> **RECORDED DATA**
::::::::

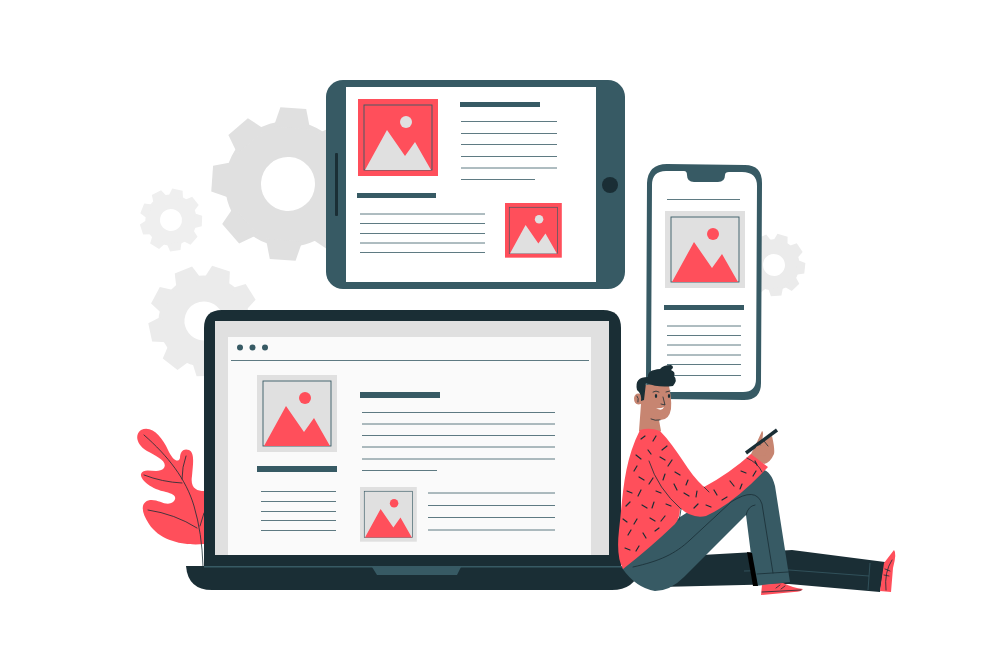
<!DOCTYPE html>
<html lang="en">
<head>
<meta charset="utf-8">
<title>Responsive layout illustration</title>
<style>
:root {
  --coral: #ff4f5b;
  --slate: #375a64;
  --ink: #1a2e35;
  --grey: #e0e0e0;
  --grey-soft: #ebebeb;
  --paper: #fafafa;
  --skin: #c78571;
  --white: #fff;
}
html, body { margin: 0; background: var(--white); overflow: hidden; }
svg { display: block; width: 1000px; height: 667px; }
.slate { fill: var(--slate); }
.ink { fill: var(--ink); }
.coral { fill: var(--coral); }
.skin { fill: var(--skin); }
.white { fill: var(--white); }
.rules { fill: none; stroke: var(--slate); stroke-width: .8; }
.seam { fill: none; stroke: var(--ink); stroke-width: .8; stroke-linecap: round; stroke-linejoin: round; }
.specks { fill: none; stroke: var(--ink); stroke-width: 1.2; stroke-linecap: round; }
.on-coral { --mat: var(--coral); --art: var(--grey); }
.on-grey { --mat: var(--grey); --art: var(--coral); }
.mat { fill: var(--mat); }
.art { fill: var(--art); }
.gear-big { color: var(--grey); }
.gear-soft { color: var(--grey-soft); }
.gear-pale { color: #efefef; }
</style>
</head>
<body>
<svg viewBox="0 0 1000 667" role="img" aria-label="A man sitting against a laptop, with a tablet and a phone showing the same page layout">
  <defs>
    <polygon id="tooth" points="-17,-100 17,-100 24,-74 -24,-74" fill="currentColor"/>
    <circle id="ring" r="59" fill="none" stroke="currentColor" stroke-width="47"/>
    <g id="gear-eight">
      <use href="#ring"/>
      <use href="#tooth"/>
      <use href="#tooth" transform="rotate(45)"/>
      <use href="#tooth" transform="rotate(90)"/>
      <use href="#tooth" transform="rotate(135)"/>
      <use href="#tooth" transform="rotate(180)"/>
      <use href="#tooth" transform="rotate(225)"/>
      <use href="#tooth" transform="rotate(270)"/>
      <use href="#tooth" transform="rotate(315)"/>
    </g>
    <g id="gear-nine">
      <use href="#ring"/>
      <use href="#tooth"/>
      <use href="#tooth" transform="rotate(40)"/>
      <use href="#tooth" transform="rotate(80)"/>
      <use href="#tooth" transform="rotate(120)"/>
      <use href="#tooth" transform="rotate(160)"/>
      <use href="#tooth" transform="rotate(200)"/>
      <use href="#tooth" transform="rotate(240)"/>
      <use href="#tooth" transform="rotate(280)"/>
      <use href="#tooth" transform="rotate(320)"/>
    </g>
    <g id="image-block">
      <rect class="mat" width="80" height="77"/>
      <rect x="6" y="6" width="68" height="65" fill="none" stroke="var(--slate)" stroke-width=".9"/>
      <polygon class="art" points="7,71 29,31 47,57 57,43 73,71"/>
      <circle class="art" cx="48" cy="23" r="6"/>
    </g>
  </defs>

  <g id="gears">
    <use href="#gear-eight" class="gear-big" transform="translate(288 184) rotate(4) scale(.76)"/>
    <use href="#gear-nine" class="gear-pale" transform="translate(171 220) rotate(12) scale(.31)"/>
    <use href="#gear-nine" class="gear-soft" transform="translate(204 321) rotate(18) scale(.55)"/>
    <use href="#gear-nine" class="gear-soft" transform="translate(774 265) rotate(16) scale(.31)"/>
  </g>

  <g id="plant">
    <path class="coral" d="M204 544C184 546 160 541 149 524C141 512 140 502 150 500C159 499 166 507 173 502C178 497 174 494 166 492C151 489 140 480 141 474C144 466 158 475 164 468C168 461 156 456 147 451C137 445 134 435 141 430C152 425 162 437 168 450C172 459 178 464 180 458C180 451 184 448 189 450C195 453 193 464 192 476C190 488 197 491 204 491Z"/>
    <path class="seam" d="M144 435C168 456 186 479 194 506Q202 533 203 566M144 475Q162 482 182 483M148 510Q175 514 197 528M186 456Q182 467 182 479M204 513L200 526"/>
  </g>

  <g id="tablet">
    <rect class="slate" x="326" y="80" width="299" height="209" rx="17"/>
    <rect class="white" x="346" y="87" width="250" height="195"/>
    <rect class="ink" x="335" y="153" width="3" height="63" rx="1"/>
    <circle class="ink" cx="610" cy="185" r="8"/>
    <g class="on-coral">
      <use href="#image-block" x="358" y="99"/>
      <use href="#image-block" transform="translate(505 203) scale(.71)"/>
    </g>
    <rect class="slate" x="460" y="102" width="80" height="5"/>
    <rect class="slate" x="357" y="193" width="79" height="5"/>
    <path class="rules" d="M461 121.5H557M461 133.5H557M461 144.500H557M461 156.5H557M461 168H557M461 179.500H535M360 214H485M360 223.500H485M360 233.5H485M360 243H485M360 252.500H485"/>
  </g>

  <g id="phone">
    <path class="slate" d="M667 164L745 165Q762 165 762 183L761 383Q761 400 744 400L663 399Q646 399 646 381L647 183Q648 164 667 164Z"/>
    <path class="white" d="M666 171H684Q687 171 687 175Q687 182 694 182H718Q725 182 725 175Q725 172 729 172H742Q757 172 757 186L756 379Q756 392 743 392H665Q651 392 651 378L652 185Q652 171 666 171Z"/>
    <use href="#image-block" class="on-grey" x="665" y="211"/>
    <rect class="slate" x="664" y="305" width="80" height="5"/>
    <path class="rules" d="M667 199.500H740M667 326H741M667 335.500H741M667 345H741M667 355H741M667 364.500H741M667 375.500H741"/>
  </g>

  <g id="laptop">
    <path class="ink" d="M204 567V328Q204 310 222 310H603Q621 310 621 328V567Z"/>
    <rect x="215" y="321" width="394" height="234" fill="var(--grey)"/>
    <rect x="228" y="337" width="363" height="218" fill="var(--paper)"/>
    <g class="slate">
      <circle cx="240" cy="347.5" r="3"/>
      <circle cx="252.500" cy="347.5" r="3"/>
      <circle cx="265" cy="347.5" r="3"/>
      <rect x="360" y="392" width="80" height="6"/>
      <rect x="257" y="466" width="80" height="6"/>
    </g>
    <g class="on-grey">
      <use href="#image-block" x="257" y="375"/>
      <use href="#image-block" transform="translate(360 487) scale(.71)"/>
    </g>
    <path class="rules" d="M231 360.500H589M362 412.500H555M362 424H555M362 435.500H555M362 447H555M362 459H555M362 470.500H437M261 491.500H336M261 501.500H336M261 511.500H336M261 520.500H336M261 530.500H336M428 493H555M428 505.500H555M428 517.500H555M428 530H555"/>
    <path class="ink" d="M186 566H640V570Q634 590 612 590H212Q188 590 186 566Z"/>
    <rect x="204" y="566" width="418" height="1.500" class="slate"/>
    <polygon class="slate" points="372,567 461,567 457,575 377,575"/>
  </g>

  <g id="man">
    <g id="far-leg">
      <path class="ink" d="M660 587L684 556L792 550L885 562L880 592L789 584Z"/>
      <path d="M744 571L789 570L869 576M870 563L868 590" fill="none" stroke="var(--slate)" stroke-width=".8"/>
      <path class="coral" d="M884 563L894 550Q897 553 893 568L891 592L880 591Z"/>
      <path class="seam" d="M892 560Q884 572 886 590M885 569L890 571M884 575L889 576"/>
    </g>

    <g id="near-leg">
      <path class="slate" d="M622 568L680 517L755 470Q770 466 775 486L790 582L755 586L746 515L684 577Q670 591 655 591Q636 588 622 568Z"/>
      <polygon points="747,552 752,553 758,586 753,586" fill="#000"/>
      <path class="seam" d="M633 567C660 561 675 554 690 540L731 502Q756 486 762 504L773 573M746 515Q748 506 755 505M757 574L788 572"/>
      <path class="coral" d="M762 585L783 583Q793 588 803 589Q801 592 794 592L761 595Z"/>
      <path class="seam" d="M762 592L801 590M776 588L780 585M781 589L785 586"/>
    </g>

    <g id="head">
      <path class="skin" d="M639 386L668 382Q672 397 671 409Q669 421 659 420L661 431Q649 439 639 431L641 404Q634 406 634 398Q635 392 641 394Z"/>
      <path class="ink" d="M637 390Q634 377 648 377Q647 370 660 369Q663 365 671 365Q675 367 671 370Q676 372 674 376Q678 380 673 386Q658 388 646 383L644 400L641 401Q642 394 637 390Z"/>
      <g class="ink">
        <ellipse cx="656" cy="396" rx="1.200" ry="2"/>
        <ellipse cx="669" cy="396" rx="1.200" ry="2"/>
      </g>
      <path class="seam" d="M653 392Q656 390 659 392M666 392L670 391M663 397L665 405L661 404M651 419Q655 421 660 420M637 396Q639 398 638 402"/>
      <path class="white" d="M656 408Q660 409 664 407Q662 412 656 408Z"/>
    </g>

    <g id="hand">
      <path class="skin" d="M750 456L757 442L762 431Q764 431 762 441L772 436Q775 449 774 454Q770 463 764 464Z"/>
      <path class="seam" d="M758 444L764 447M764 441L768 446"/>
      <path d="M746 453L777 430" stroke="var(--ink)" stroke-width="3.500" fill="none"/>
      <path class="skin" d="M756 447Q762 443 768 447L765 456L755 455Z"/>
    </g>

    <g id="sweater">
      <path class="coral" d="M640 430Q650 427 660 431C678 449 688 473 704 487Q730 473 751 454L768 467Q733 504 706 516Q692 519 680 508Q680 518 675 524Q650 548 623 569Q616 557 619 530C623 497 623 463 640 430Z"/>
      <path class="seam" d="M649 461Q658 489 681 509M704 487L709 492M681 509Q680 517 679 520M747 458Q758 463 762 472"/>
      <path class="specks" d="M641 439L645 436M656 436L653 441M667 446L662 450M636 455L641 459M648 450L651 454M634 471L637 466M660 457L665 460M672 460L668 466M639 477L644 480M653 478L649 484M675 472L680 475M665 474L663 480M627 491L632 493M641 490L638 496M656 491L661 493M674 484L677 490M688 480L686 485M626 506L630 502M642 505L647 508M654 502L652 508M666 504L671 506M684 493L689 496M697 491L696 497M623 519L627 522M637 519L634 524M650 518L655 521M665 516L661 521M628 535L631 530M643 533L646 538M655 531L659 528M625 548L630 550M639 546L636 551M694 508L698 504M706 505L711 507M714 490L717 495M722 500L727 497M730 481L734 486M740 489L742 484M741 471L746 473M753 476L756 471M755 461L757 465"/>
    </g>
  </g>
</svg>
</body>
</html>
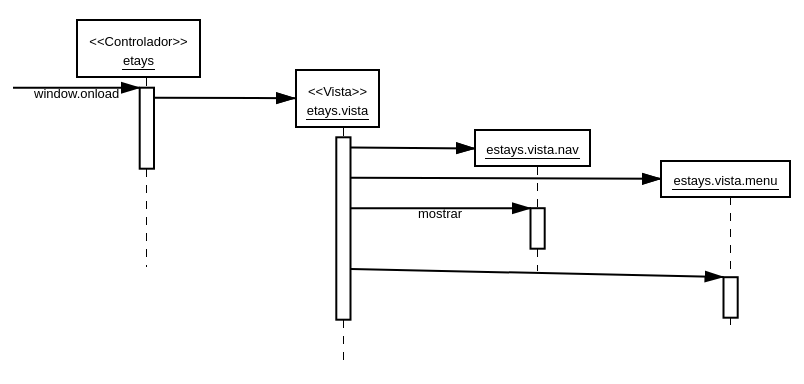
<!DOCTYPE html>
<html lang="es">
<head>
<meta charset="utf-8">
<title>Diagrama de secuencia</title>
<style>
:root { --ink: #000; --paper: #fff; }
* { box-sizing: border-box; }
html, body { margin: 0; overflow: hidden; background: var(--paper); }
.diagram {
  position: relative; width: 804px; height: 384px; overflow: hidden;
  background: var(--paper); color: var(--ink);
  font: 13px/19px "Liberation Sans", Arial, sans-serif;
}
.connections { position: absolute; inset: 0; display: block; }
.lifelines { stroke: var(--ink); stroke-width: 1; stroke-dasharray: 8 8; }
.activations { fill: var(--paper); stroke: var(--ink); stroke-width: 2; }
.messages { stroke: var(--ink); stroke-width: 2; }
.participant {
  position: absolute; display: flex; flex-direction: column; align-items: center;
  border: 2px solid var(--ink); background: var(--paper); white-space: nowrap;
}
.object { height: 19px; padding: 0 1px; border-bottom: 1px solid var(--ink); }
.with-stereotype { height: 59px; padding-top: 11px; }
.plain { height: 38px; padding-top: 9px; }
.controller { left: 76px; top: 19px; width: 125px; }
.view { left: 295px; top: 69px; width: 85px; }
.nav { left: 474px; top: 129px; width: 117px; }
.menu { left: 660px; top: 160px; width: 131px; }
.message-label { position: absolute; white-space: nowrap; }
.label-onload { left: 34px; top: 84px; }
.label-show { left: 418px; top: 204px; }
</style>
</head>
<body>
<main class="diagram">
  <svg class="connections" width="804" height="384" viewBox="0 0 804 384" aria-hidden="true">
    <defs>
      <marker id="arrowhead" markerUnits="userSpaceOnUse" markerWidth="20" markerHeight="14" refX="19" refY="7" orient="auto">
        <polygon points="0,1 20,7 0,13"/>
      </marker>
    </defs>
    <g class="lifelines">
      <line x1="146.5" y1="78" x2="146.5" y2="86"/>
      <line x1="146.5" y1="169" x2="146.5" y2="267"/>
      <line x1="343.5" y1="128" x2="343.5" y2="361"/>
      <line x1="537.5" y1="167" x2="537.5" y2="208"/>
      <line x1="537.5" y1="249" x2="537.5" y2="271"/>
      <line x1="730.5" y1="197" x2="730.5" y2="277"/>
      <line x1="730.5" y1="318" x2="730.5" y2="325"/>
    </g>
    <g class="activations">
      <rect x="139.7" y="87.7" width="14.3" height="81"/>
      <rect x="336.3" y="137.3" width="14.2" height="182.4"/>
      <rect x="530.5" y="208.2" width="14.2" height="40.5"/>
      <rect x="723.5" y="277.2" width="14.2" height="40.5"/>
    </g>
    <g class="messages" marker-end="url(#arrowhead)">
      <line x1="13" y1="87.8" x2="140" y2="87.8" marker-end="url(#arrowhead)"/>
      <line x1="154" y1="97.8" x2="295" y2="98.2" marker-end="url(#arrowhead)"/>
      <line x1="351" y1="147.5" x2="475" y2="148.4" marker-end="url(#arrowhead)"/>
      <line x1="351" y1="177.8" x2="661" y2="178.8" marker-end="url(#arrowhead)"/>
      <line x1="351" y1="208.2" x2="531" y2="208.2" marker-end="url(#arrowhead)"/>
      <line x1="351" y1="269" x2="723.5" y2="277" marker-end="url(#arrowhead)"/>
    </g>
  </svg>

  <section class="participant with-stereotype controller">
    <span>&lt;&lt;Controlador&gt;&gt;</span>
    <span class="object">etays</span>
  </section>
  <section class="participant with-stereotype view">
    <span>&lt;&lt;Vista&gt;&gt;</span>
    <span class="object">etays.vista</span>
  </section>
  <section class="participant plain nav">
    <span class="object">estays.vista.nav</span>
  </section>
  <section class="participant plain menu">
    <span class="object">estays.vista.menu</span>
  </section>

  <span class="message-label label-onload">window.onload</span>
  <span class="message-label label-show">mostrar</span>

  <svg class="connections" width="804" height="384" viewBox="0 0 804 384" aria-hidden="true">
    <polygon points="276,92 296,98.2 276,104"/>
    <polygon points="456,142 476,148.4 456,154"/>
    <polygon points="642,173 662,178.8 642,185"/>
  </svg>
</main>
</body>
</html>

::::::::

> **EXERCISE DIRECTIONS**
Since only part of the listing is wanted, copy exactly the lines from the one holding "592L801 590M776 588L780" to the one holding "386L668 382Q672 397", both included.

> **WRITTEN REPLY**
      <path class="seam" d="M762 592L801 590M776 588L780 585M781 589L785 586"/>
    </g>

    <g id="head">
      <path class="skin" d="M639 386L668 382Q672 397 671 409Q669 421 659 420L661 431Q649 439 639 431L641 404Q634 406 634 398Q635 392 641 394Z"/>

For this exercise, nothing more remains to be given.